About this exercise: Retrieve all lines below that have the string "fract".

Data for the task:
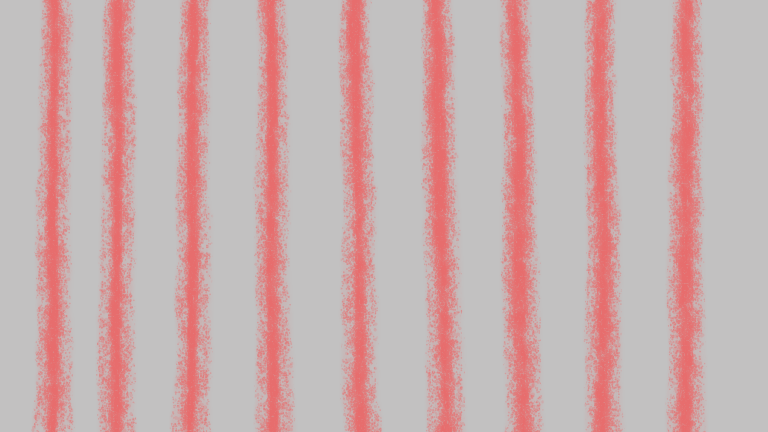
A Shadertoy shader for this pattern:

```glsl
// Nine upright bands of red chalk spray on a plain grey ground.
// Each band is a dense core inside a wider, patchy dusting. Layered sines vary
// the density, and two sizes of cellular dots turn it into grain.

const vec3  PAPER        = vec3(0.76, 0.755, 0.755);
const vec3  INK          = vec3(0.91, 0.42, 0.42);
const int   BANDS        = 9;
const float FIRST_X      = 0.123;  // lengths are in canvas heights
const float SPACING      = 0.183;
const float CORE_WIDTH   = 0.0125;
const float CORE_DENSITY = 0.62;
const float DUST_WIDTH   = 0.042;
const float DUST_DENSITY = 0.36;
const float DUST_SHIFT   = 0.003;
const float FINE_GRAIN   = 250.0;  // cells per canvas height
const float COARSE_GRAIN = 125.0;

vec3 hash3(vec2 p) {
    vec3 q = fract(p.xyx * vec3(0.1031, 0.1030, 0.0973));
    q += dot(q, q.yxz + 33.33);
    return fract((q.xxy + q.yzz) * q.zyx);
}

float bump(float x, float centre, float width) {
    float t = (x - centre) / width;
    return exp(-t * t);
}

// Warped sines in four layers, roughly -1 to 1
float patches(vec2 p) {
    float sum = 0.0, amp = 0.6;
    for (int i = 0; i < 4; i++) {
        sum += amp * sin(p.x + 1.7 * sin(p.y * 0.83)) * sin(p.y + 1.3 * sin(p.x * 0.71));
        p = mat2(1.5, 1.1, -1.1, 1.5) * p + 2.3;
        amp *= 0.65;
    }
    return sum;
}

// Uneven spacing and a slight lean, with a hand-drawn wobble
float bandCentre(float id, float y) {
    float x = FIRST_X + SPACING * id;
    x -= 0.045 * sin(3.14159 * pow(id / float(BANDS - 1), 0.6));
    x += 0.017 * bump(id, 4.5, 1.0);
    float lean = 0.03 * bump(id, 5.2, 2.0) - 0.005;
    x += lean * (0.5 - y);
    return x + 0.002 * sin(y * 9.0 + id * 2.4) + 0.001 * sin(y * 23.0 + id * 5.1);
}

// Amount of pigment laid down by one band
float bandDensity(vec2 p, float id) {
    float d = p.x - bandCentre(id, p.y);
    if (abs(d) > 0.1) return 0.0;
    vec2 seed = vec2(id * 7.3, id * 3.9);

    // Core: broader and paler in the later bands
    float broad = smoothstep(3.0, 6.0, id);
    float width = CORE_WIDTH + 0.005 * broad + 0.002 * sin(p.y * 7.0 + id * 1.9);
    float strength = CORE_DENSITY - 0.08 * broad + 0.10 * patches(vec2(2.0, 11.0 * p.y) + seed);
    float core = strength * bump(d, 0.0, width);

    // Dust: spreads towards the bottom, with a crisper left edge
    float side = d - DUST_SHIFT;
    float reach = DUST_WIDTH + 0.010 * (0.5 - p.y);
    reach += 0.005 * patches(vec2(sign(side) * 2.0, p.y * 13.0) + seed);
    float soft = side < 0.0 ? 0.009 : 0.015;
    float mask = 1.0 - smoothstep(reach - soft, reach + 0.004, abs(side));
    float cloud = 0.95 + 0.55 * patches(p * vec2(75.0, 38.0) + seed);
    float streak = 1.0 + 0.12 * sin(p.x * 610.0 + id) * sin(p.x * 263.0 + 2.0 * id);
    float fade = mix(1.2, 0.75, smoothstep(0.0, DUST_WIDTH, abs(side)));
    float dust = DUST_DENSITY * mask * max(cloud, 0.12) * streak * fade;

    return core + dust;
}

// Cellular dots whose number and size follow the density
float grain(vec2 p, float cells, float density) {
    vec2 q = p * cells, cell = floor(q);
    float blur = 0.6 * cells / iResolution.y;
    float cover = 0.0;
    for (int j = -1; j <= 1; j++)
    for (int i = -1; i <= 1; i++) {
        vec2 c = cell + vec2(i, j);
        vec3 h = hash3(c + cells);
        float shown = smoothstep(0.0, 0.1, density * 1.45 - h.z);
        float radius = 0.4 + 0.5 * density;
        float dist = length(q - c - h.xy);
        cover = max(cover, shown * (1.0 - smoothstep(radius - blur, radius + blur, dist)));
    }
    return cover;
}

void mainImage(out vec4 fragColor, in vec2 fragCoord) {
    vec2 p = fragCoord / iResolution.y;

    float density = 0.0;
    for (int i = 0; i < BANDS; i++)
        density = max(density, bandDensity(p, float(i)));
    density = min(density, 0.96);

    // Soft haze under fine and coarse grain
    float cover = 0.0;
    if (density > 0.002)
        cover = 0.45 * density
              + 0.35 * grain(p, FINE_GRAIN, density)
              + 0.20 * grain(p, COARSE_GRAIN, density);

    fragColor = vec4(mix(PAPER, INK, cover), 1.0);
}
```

---

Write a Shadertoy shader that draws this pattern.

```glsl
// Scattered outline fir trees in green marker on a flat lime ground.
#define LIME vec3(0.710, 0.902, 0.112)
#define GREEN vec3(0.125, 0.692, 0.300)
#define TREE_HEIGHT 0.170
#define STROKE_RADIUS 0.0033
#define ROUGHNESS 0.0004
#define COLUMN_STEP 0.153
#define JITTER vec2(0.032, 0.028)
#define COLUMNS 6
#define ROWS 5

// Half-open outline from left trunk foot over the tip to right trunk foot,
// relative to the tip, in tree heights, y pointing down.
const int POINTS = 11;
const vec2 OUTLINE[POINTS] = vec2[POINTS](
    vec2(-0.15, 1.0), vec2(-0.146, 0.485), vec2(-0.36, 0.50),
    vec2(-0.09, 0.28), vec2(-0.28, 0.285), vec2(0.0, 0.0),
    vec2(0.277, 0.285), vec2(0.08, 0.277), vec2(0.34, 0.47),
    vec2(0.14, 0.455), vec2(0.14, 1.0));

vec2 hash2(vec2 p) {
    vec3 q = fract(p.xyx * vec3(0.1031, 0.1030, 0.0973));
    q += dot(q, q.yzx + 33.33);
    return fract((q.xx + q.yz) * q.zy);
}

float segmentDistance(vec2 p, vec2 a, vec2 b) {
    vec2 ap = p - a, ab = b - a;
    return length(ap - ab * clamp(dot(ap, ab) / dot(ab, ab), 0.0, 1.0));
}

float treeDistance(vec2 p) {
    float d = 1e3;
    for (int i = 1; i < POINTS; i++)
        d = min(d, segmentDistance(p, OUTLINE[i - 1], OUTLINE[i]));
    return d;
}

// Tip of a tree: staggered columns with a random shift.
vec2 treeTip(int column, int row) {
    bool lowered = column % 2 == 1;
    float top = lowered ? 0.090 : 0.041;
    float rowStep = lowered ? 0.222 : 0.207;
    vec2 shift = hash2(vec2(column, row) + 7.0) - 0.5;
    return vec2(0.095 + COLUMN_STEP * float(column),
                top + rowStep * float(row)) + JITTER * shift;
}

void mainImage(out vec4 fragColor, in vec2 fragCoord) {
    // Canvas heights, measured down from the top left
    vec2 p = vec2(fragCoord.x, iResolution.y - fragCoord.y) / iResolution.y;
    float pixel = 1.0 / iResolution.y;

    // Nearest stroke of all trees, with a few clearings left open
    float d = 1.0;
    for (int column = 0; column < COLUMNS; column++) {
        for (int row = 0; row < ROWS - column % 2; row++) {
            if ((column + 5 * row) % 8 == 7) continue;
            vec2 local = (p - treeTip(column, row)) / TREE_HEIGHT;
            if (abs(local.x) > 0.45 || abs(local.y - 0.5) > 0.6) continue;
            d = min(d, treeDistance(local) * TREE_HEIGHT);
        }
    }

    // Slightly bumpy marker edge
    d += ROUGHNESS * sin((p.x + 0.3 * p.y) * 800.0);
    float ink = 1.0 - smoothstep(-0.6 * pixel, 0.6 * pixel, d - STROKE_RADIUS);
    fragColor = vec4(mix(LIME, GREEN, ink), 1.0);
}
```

Final answer:
    vec3 q = fract(p.xyx * vec3(0.1031, 0.1030, 0.0973));
    return fract((q.xxy + q.yzz) * q.zyx);
    vec3 q = fract(p.xyx * vec3(0.1031, 0.1030, 0.0973));
    return fract((q.xx + q.yz) * q.zy);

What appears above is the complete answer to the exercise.